TASK OBJECTIVE: If a line below contains the string "strength", return that line.

MATERIAL PROVIDED START

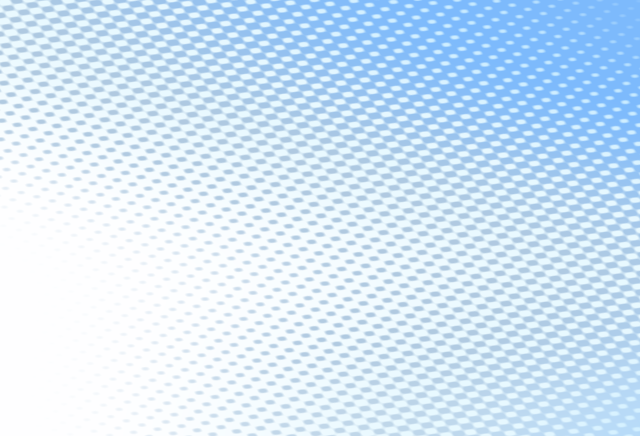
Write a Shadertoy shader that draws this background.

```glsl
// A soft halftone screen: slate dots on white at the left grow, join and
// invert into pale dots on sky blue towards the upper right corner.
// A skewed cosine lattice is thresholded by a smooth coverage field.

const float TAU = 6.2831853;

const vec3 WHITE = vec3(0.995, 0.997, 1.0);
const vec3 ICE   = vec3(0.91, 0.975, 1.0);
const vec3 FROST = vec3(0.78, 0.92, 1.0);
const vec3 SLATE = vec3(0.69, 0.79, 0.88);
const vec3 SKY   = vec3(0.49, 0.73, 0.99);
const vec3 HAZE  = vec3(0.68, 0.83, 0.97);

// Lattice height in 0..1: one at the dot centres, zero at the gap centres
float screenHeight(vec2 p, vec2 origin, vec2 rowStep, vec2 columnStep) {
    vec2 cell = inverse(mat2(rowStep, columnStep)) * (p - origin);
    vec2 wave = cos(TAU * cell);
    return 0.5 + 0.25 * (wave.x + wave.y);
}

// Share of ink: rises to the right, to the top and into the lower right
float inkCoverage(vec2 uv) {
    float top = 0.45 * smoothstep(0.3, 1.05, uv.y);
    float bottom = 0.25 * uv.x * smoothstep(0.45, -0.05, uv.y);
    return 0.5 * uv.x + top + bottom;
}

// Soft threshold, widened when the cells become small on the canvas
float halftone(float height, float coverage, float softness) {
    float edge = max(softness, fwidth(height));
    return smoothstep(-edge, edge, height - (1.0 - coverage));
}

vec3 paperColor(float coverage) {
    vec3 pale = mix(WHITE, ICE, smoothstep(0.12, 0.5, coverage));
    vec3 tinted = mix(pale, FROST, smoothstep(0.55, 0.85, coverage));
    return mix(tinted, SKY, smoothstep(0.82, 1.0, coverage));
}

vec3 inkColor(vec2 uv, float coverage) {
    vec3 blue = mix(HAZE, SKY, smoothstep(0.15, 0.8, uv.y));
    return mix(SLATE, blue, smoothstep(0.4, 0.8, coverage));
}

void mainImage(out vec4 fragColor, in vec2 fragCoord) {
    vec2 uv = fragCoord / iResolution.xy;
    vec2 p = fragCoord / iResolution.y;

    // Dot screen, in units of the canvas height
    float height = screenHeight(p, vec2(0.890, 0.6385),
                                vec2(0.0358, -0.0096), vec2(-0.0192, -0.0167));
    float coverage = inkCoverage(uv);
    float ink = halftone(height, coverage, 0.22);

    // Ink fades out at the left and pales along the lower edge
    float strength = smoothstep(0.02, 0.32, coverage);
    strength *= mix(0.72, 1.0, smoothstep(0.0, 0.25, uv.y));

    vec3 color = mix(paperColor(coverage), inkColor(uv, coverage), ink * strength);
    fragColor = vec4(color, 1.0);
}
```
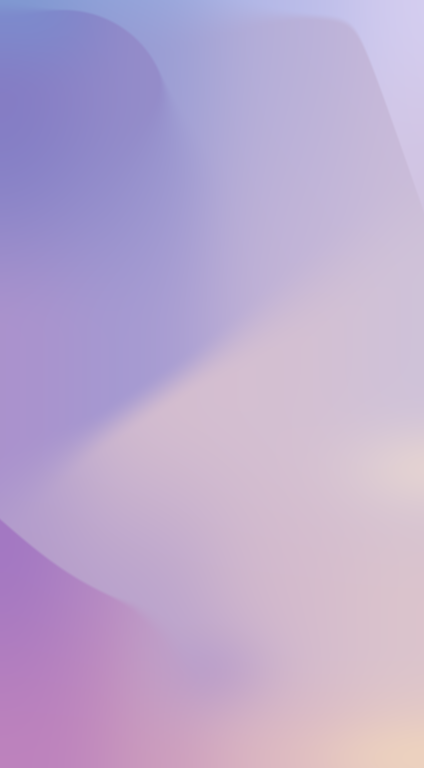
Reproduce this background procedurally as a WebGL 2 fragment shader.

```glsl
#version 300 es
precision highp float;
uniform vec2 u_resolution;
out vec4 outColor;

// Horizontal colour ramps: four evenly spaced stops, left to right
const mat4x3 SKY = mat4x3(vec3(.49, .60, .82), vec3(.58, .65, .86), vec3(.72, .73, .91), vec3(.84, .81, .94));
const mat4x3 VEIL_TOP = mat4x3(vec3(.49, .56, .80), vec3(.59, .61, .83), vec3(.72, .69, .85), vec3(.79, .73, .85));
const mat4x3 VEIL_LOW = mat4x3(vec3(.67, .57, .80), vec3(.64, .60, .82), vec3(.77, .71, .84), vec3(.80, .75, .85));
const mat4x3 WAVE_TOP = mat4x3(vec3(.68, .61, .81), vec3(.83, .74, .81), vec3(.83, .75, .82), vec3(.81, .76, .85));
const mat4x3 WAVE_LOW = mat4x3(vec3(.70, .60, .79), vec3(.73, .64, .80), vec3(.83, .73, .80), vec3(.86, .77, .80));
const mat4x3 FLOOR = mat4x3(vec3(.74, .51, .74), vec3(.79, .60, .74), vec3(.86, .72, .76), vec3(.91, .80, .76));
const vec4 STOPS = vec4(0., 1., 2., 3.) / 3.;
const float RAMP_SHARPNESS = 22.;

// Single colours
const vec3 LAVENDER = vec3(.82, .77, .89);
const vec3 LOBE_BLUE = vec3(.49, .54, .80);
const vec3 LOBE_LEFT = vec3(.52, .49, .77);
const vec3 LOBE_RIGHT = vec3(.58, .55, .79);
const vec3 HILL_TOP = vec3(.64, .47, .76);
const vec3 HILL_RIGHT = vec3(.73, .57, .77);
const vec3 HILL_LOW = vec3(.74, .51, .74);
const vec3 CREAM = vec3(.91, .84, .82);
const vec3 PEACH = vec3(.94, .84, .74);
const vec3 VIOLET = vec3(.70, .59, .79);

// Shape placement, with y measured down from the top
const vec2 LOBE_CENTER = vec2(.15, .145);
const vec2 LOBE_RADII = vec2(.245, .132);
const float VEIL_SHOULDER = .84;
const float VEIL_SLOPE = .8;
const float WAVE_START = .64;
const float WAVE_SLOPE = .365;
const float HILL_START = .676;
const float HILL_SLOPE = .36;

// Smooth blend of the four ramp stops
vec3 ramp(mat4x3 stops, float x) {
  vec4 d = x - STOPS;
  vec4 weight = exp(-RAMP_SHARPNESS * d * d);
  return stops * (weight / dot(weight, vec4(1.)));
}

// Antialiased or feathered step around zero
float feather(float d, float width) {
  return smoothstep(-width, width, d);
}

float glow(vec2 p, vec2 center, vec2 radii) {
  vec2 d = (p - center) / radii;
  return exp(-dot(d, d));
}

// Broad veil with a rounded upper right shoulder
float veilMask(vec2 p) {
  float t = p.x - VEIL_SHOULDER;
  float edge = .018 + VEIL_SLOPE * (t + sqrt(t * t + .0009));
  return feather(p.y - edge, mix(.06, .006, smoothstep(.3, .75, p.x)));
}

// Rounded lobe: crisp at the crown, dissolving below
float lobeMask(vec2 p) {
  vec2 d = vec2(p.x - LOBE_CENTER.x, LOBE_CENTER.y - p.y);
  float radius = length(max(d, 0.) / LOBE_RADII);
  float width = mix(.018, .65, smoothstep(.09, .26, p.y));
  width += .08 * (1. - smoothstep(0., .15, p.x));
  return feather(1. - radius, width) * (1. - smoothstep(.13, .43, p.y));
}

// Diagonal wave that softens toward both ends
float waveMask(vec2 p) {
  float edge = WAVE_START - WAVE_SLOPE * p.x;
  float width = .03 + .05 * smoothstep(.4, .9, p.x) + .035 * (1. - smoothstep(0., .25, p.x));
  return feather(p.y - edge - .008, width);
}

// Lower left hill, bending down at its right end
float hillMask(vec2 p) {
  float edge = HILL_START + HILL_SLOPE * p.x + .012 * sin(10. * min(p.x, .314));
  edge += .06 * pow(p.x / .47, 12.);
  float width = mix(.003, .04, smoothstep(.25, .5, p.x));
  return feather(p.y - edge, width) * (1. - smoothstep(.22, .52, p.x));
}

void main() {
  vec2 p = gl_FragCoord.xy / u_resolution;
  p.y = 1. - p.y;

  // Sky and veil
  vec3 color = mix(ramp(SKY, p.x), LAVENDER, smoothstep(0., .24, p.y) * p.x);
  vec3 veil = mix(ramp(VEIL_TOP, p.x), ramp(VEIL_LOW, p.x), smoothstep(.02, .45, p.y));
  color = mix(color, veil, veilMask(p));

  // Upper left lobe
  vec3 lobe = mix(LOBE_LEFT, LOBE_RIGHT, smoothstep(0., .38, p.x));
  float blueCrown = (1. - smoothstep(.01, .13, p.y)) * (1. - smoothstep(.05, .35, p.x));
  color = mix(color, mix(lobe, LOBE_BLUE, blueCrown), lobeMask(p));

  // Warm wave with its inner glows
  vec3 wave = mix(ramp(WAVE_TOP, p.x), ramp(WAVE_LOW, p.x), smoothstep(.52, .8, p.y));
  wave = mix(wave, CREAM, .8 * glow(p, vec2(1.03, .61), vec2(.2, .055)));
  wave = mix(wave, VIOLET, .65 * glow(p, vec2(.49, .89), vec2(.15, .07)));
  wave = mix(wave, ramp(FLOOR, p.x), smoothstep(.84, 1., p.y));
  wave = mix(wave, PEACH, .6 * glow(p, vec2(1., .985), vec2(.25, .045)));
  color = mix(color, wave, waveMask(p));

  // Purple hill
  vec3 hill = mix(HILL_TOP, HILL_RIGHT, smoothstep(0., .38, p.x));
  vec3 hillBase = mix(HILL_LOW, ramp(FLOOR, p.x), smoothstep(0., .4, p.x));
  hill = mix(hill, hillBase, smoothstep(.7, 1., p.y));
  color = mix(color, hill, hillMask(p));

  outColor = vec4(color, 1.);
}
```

MATERIAL PROVIDED END

EXERCISE OUTPUT:
    float strength = smoothstep(0.02, 0.32, coverage);
    strength *= mix(0.72, 1.0, smoothstep(0.0, 0.25, uv.y));
    vec3 color = mix(paperColor(coverage), inkColor(uv, coverage), ink * strength);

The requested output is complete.